Marilyn Manson praises ‘dangerous’ Rihanna

Marilyn Manson has praised Rihanna for being “dangerous” and for the “hardcore” video she co-created for her song B**ch Better Have My Money.

The American rockstar was speaking to Zane Lowe on Apple Music’s Beats 1 Radio when he shared his appreciation of the 29-year-old singer for being an inspiration when it came to ideas for the music video for his new song We Know Where You F**king Live, which features explicit content including depictions of sex and violence.
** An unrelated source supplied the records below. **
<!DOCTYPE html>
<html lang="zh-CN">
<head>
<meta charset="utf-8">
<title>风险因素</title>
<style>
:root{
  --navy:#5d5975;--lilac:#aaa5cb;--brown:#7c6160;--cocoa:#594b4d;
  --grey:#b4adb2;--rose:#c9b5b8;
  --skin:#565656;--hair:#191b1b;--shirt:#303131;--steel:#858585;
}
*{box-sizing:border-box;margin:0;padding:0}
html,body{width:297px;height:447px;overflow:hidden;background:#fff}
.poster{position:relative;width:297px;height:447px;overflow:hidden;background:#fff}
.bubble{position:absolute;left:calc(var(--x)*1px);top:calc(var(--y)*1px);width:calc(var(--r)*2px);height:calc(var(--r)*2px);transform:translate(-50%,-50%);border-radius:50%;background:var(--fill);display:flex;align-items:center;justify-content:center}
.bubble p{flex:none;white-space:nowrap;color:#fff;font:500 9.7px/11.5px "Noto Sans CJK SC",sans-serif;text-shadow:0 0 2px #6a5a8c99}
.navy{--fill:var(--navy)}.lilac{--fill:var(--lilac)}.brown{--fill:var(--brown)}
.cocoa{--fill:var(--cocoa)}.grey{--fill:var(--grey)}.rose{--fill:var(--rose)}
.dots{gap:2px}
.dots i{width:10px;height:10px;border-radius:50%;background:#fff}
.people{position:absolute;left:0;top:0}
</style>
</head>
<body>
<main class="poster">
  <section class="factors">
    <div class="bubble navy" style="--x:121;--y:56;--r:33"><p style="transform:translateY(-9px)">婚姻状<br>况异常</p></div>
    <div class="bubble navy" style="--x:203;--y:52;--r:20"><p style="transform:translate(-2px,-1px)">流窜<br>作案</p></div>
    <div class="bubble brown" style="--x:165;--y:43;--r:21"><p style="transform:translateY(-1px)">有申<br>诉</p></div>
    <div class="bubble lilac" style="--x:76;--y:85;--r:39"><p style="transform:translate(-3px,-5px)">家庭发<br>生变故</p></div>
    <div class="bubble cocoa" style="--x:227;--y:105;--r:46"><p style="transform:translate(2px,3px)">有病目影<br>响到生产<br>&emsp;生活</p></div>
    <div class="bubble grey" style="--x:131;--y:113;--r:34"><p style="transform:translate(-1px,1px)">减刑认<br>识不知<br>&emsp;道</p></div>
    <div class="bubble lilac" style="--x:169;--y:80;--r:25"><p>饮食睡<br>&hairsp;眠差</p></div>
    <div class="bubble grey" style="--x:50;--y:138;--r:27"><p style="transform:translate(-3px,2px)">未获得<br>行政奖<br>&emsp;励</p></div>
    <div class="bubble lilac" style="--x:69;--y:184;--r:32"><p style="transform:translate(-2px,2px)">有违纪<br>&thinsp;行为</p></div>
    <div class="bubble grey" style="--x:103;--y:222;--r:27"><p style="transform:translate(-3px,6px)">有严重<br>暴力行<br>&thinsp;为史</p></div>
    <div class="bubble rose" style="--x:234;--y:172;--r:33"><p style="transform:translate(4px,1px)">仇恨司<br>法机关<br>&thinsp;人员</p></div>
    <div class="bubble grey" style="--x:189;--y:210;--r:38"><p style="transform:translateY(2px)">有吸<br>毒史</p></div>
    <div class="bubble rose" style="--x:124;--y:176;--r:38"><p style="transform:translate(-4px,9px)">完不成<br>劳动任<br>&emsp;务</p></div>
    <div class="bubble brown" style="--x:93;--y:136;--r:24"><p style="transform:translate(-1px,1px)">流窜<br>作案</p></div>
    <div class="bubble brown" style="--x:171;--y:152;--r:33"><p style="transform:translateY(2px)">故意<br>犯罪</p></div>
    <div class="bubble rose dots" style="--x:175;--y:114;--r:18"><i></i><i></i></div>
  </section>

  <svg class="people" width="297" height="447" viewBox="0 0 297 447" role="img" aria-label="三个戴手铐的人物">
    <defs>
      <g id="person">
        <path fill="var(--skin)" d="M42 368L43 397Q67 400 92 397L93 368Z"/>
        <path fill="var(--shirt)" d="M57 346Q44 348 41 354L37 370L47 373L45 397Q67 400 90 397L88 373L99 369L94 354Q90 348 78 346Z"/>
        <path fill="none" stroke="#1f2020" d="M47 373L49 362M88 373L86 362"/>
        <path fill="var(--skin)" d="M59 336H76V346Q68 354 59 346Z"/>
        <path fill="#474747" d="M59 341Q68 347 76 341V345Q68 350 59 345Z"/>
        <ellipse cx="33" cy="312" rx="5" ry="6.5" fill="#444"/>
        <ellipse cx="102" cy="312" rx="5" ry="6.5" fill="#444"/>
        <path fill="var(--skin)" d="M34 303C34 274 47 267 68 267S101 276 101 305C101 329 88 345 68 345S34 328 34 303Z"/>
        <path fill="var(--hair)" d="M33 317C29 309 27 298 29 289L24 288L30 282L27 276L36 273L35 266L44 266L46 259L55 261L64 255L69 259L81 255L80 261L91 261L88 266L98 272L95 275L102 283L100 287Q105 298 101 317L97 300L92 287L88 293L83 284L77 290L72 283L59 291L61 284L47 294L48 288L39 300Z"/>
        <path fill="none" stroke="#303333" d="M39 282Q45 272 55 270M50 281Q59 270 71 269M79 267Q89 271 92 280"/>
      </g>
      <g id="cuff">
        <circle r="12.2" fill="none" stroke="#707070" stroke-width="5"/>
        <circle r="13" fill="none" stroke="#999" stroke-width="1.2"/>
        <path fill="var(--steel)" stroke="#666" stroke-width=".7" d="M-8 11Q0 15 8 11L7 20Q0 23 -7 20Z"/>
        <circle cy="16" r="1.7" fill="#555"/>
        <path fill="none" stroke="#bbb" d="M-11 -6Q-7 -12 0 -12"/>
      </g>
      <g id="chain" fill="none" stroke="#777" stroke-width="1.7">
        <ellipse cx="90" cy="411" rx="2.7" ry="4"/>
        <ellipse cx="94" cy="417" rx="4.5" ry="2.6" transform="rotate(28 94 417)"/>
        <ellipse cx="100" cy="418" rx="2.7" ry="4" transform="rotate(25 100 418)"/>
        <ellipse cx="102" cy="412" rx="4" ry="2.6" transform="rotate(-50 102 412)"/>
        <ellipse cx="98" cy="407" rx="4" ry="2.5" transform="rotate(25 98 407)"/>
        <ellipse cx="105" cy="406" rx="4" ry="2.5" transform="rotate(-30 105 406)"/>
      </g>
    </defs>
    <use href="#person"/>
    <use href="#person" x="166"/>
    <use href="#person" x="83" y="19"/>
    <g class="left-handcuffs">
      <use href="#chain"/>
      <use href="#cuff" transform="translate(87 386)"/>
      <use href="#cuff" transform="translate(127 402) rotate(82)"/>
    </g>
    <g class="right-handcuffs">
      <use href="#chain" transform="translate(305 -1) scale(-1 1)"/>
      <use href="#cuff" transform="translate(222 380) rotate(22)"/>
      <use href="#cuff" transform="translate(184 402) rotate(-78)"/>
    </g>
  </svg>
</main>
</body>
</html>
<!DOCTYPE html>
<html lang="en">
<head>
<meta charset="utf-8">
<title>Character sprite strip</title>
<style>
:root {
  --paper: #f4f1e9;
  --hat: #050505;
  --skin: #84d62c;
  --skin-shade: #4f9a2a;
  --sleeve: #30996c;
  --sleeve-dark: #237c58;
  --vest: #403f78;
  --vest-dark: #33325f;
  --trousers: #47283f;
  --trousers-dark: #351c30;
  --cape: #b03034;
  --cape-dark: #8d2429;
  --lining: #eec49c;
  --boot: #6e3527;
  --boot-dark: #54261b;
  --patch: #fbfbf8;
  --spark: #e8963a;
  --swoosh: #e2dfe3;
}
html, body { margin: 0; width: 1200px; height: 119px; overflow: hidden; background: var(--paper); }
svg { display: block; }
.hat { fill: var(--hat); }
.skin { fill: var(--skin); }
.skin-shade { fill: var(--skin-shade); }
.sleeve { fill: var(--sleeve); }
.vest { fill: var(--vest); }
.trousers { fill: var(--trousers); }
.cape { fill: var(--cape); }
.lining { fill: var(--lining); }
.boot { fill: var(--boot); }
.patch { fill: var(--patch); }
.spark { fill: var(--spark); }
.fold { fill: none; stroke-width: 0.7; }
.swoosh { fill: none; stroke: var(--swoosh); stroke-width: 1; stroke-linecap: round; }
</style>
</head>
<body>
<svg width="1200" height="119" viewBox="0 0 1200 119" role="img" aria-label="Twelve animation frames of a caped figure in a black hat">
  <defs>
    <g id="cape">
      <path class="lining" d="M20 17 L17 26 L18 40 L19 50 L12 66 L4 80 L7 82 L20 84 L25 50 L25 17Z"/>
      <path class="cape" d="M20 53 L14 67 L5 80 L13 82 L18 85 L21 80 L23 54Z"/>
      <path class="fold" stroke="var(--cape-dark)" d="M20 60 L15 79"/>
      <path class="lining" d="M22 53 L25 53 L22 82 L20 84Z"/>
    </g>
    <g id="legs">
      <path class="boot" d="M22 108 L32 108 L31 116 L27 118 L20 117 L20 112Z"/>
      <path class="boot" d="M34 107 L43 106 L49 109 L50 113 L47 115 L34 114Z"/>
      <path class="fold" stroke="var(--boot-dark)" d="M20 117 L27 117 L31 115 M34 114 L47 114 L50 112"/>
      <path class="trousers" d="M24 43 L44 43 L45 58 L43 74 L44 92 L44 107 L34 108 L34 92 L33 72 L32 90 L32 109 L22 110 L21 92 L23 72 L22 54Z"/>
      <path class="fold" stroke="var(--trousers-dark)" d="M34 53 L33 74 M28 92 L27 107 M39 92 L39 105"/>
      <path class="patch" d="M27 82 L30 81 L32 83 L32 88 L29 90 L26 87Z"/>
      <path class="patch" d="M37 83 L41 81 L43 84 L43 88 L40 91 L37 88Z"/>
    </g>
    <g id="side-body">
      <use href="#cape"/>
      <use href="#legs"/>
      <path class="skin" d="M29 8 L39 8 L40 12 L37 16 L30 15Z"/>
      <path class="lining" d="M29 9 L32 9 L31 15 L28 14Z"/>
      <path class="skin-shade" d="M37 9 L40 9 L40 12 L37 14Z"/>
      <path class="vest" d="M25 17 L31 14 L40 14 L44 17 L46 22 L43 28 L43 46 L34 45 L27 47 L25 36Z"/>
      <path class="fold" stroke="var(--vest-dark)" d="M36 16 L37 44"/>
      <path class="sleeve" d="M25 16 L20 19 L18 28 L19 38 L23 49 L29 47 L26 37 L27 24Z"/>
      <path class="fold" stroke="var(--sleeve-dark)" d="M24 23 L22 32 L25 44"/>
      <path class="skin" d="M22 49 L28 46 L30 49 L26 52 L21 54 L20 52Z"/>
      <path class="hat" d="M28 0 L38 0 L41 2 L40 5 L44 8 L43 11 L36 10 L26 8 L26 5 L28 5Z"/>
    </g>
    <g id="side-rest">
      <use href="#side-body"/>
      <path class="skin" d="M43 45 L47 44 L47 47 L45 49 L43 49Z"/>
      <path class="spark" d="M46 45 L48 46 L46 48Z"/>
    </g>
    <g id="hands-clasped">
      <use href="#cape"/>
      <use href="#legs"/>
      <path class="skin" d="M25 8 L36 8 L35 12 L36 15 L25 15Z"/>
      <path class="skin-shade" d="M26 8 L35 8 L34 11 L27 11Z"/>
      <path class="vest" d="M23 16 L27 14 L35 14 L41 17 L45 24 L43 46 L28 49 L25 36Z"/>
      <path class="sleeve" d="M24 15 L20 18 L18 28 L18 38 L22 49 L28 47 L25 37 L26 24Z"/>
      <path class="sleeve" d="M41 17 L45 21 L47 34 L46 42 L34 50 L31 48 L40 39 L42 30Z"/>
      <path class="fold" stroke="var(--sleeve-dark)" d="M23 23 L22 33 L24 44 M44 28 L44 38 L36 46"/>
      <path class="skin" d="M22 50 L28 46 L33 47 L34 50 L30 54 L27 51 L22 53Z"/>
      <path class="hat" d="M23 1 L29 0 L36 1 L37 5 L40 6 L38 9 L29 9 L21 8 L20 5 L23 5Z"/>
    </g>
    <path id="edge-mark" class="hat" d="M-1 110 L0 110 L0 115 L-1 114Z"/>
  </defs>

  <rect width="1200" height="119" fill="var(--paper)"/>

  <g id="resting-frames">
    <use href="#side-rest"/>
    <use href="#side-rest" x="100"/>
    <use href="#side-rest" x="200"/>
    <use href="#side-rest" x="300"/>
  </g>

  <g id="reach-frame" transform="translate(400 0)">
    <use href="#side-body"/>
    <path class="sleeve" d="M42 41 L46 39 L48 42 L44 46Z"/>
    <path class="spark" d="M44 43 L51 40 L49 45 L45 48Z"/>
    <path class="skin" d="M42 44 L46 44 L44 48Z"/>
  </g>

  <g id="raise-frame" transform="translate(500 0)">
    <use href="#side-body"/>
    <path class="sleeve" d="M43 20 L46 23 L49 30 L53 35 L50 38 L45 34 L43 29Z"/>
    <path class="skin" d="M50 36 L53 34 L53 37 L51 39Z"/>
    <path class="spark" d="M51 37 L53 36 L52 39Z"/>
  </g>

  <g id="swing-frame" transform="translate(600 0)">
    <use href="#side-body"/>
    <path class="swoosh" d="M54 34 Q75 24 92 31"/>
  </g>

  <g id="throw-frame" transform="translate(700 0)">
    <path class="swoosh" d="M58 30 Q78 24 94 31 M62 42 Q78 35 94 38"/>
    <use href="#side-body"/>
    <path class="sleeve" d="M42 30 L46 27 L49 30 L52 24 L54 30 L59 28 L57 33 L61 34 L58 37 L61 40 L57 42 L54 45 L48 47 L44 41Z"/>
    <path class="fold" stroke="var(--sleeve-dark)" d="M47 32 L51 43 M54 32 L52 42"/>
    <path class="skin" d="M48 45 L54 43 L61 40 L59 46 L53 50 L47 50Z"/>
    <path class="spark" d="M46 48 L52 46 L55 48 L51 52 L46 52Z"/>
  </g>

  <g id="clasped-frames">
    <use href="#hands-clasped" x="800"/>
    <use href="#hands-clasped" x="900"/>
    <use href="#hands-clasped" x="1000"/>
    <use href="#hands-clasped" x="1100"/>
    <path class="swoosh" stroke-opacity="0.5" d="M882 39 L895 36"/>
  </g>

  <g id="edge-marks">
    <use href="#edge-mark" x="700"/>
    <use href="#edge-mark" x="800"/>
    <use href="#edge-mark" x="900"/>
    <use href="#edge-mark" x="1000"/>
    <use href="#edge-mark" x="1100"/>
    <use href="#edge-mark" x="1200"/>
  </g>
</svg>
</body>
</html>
“Rihanna (is) dangerous,” Manson quipped. “I had this conversation with (director) Tom Wyatt, prior to this video coming out. He said, ‘Who do you want to compete with like in music and things like that?’ I said, ‘Rihanna.’ (Her) ‘B**ch Better Have My Money video? That’s a hardcore video.”

He went on to list the reasons why he loves that project in particular, which was helmed by Rihanna herself and French filmmakers Megaforce. One that made the cut was the fact it stars Hannibal actor Mads Mikkelsen as Rihanna’s lying accountant, whose wife – played by model Rachel Roberts – is kidnapped and held at ransom by the star and her gang.

Listing his final reason for being in awe of the video, Manson concluded, “And then, D, if I’m still doing letters; that she swings a girl naked back and forth, gives her crack, kills her and has a yacht, she has a flare gun. And somehow my video is more offensive?”

Meanwhile Manson’s own video features plenty of controversial aspects, including nuns using guns to terrorise a suburban neighbourbood.

This is the second time the musician has spoken highly of Rihanna this month (Sep17); he recently revealed another of her songs influenced him while he was recording his upcoming LP, Heaven Upside Down.

“Strangely enough, one of the records that influenced this album strongly, and it can’t be taken literally (sonically), is Rihanna, her last record (Anti),” he told Consequence of Sound. “That one song, Love on the Brain, it really hit me because I saw her perform it and she just… meant it.”